What do we know? <ul><li>75% of our water comes from groundwater </li></ul><ul><li>4162 billion litres water abstracted from environment </li></ul><ul><li>Effluent discharge - there are 607 sewage works discharging 13 billion litres treated effluent per day </li></ul><ul><li>The environment is important for </li></ul><ul><li>health and well being </li></ul>
How far have we come? <ul><li>Otters, salmon and other wildlife are returning to our rivers. </li></ul><ul><li>Water quality has improved year on year for the last 20 years </li></ul><ul><li>Water companies have invested heavily through the National Environment Programme </li></ul><ul><li>Locally we’ve improved 45 kms of river habitat through physical restoration, and 4,700 hectares of SSSI are now in Improved Condition. </li></ul>
MORPH Part of the Adur and Ouse pilot catchment Integrated Catchment Management

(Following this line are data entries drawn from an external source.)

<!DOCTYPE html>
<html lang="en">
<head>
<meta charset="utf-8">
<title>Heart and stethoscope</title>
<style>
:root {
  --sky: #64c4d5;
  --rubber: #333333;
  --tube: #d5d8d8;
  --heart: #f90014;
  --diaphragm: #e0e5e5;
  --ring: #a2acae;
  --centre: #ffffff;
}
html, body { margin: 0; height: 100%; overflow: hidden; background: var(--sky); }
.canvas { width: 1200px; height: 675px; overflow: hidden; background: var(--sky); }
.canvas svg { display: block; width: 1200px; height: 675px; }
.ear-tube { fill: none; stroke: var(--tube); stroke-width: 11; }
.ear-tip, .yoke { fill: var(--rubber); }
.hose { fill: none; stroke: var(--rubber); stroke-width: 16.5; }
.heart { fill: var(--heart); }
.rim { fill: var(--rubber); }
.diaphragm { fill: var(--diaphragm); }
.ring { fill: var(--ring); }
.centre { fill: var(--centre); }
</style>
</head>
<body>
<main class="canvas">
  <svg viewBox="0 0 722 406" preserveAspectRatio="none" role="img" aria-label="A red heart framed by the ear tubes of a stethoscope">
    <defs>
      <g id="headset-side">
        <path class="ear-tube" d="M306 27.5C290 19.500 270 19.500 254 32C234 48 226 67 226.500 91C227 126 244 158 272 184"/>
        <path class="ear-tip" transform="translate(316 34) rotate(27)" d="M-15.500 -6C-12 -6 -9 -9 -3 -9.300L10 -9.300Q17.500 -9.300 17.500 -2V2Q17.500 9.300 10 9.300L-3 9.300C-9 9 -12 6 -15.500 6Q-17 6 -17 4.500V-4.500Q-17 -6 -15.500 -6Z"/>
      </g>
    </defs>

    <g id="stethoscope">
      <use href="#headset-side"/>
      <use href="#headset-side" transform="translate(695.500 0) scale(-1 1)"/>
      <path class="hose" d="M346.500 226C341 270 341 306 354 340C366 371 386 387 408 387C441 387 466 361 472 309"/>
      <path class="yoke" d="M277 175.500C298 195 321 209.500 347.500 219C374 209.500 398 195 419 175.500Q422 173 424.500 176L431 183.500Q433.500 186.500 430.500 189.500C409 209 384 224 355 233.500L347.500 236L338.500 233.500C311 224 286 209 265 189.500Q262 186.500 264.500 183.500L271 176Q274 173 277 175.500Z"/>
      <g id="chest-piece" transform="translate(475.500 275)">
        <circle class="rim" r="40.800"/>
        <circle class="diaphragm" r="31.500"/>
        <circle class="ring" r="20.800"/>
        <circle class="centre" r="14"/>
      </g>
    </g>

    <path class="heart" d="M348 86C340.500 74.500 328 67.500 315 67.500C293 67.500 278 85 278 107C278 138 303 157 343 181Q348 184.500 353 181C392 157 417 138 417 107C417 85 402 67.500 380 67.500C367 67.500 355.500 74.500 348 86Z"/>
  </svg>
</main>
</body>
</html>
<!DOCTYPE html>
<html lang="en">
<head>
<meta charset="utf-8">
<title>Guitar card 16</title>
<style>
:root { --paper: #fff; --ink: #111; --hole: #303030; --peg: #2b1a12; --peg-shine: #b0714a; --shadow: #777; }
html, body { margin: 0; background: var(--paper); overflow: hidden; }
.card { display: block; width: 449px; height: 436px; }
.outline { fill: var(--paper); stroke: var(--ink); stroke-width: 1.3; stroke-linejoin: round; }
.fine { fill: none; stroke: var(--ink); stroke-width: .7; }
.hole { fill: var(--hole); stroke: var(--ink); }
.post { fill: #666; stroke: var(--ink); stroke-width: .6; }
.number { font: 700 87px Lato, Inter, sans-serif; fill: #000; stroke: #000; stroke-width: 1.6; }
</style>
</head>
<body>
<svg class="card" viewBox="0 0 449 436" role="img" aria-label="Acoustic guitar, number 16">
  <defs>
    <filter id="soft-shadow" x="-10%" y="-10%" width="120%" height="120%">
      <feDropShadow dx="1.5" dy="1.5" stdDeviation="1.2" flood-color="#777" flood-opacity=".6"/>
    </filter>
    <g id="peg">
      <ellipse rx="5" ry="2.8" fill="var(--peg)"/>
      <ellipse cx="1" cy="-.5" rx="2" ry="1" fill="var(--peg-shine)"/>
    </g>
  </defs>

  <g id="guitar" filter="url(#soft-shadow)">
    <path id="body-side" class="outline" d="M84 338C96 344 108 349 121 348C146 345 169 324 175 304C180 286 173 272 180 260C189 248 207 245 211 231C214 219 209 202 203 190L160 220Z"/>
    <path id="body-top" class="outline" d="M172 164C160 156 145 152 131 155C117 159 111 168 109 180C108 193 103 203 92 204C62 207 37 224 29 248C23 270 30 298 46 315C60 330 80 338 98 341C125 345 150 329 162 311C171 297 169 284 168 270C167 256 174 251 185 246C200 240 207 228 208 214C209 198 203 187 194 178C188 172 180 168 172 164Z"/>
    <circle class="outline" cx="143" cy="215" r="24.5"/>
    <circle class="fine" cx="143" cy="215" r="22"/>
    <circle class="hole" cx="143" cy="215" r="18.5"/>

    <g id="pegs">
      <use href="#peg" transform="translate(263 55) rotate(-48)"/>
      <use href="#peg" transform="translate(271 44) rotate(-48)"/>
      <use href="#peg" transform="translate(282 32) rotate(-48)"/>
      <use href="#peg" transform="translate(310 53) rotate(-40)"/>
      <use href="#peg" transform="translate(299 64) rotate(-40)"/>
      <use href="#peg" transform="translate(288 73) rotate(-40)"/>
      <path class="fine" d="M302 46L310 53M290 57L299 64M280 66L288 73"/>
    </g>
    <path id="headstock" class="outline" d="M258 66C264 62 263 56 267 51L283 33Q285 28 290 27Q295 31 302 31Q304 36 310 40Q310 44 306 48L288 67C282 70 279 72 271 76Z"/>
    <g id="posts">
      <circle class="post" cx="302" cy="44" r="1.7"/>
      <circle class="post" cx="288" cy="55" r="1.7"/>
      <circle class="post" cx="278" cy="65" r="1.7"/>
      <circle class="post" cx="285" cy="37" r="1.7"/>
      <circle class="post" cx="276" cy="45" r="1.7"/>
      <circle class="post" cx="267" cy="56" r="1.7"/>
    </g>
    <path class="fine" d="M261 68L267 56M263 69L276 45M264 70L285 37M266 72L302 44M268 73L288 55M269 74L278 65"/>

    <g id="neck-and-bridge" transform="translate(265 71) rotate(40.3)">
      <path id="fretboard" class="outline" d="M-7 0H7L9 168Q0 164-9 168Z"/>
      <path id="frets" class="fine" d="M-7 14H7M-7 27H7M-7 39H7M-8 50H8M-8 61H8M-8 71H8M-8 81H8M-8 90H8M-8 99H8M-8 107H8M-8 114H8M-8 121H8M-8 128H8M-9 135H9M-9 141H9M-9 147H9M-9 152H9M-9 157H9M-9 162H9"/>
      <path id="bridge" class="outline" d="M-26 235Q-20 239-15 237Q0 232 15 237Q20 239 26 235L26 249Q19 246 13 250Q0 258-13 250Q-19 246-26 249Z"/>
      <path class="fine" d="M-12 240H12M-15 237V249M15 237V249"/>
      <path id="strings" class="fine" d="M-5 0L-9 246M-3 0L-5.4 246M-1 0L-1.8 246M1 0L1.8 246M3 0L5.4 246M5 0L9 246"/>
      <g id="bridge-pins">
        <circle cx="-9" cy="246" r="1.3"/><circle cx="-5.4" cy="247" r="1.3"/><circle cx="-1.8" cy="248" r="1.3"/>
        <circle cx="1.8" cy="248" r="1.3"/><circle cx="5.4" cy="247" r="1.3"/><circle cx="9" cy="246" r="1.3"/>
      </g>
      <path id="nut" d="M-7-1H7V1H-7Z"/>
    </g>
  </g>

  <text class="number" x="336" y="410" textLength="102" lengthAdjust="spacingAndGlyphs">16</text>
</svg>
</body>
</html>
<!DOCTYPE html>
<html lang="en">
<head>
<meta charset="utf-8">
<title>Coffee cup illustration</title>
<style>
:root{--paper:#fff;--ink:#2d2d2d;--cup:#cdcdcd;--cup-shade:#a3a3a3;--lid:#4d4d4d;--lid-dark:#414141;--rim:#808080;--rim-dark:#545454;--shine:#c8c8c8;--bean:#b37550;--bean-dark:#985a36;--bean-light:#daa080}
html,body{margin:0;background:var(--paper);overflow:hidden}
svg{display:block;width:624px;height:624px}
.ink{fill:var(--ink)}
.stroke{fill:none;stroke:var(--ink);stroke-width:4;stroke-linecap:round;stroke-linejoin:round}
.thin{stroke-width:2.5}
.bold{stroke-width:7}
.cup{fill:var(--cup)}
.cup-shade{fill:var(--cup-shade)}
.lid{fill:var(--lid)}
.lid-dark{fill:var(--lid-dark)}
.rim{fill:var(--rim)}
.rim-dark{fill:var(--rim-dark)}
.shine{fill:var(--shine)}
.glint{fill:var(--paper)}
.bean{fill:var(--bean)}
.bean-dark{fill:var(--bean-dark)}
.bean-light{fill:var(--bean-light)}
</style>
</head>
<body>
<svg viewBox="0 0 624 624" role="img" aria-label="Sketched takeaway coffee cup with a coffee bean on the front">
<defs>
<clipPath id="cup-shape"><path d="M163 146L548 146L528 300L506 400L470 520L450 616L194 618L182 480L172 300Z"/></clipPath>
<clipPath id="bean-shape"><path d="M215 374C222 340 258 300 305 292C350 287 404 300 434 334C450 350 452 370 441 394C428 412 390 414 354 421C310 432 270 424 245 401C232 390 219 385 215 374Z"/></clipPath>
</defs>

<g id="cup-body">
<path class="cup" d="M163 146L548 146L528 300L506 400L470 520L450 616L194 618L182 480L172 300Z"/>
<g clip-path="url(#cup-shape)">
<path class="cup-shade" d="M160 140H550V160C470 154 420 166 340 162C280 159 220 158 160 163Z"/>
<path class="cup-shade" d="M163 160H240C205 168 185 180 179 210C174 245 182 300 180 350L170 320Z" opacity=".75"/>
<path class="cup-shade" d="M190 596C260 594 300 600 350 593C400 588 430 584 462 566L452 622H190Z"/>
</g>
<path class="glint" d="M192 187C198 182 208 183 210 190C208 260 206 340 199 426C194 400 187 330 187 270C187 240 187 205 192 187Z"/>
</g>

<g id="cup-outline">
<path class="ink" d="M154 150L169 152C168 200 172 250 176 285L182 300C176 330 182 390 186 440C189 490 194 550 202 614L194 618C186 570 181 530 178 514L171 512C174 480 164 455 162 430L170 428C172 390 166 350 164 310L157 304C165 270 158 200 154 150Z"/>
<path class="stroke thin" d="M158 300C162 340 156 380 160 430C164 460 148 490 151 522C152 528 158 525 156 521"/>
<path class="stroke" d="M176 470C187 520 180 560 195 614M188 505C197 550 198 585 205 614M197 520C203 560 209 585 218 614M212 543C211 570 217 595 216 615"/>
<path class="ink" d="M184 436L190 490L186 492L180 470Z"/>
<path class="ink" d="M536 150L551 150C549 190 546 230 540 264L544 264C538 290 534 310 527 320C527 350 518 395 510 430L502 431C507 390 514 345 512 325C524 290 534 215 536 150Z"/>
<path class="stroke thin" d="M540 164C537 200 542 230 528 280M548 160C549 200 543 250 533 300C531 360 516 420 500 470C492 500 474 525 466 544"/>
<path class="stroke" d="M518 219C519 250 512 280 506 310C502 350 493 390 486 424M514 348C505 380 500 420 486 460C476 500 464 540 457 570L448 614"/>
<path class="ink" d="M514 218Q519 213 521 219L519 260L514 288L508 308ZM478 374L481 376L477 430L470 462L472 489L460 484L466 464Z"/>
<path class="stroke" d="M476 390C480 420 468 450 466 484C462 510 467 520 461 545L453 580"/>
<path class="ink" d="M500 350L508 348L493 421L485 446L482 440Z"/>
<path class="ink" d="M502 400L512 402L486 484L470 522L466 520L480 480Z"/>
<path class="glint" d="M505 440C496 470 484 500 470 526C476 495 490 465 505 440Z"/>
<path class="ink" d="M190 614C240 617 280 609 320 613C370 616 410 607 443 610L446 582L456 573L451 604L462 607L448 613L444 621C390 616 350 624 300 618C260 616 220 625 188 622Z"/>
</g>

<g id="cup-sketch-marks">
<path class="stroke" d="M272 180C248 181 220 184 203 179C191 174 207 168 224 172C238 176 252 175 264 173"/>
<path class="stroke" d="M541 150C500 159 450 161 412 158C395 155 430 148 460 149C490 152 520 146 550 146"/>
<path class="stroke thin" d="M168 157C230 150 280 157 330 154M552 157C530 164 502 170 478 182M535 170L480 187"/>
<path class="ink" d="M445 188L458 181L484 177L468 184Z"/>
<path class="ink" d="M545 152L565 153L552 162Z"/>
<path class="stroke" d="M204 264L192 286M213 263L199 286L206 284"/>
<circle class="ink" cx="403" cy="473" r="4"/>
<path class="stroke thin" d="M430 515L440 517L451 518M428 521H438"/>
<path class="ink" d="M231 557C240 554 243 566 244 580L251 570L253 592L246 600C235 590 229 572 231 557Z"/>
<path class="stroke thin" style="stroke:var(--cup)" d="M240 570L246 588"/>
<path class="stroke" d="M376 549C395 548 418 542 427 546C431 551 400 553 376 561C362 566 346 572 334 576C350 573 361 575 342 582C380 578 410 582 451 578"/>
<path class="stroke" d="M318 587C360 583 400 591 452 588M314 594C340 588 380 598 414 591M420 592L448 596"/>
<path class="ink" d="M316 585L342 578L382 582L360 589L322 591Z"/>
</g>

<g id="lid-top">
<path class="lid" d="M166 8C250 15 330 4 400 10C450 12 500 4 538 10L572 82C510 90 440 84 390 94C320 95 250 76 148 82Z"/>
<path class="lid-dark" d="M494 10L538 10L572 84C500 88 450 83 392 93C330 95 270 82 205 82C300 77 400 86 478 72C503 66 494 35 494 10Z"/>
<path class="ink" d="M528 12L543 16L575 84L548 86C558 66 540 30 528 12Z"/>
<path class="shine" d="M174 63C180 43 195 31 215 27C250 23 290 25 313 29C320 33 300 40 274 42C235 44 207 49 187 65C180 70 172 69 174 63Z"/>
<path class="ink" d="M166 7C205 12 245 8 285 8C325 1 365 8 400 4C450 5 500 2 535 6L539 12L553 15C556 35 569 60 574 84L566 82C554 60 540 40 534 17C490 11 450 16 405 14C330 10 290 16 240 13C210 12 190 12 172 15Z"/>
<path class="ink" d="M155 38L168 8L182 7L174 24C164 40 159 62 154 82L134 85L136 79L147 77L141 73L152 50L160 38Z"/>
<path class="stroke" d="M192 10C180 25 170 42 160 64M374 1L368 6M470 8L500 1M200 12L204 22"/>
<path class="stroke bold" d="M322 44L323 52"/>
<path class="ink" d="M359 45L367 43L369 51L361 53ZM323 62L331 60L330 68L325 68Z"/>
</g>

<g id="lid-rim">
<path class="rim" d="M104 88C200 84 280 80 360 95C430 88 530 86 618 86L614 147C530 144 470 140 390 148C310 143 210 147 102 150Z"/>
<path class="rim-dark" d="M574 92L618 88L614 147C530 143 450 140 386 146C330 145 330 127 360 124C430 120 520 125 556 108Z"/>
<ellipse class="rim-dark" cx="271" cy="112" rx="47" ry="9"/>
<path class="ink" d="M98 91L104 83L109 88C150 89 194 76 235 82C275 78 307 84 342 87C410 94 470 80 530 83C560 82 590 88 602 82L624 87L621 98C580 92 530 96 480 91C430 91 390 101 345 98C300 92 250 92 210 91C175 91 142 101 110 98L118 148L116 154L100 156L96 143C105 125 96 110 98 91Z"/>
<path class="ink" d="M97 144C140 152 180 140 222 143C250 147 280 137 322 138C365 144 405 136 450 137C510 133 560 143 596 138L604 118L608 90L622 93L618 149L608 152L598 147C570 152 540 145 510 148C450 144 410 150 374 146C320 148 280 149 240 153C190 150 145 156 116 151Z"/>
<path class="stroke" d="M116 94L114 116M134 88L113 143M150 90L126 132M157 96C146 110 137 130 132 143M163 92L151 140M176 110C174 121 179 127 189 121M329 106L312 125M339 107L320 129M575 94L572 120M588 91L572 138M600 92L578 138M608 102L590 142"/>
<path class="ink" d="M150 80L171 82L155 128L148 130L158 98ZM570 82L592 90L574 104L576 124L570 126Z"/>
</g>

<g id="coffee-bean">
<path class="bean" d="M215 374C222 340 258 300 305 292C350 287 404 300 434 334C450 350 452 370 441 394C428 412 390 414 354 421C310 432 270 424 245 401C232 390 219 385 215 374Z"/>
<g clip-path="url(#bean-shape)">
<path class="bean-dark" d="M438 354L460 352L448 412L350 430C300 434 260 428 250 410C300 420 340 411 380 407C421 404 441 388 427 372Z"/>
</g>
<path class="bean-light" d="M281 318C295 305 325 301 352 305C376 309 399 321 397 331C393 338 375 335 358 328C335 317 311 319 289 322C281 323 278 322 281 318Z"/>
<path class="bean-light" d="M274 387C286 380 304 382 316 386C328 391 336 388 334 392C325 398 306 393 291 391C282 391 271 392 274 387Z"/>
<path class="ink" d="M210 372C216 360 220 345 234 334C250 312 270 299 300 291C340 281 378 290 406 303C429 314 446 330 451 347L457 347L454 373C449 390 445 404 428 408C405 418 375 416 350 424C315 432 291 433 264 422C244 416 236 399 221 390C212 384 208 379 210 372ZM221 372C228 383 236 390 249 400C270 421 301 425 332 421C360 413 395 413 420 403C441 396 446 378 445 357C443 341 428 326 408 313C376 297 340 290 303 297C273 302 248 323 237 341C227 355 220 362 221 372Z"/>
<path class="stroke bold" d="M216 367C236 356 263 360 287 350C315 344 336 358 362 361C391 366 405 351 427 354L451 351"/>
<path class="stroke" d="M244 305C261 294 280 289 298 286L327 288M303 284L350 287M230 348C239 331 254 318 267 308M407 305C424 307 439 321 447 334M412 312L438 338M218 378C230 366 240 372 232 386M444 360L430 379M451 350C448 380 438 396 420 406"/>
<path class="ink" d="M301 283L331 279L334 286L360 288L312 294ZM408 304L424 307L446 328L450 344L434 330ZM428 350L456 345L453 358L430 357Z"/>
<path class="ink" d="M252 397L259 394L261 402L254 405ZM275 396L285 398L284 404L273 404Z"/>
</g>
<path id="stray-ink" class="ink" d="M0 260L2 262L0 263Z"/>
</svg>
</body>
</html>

Climate Change Adaptation <ul><li>Trends for the UK are hotter, drier summers and warmer wetter winters , with more extreme events such as floods, drought and sea level rise. </li></ul><ul><li>By 2020 winter flows could increase by up to 10% for the more responsive catchments and summer flows could reduce by 5-10%). </li></ul><ul><li>By 2050 river flows during the summer and </li></ul><ul><li>autumn could decrease by 50 %. </li></ul>
Medmerry Managed Realignment <ul><li>Aims </li></ul><ul><li>To provide a sustainable flood risk solution </li></ul><ul><li>To create large scale intertidal habitat </li></ul><ul><li>To benefit local communities </li></ul>Working with Natural England, RSPB, local stakeholders and communities
T ogether E veryone A chieves M ore <ul><li>Be clear about pressures and priorities based on evidence </li></ul><ul><li>Help people to value nature </li></ul><ul><li>Working in partnership – including the “ un usual suspects” </li></ul><ul><li>Be different </li></ul><ul><li>Deliver more </li></ul>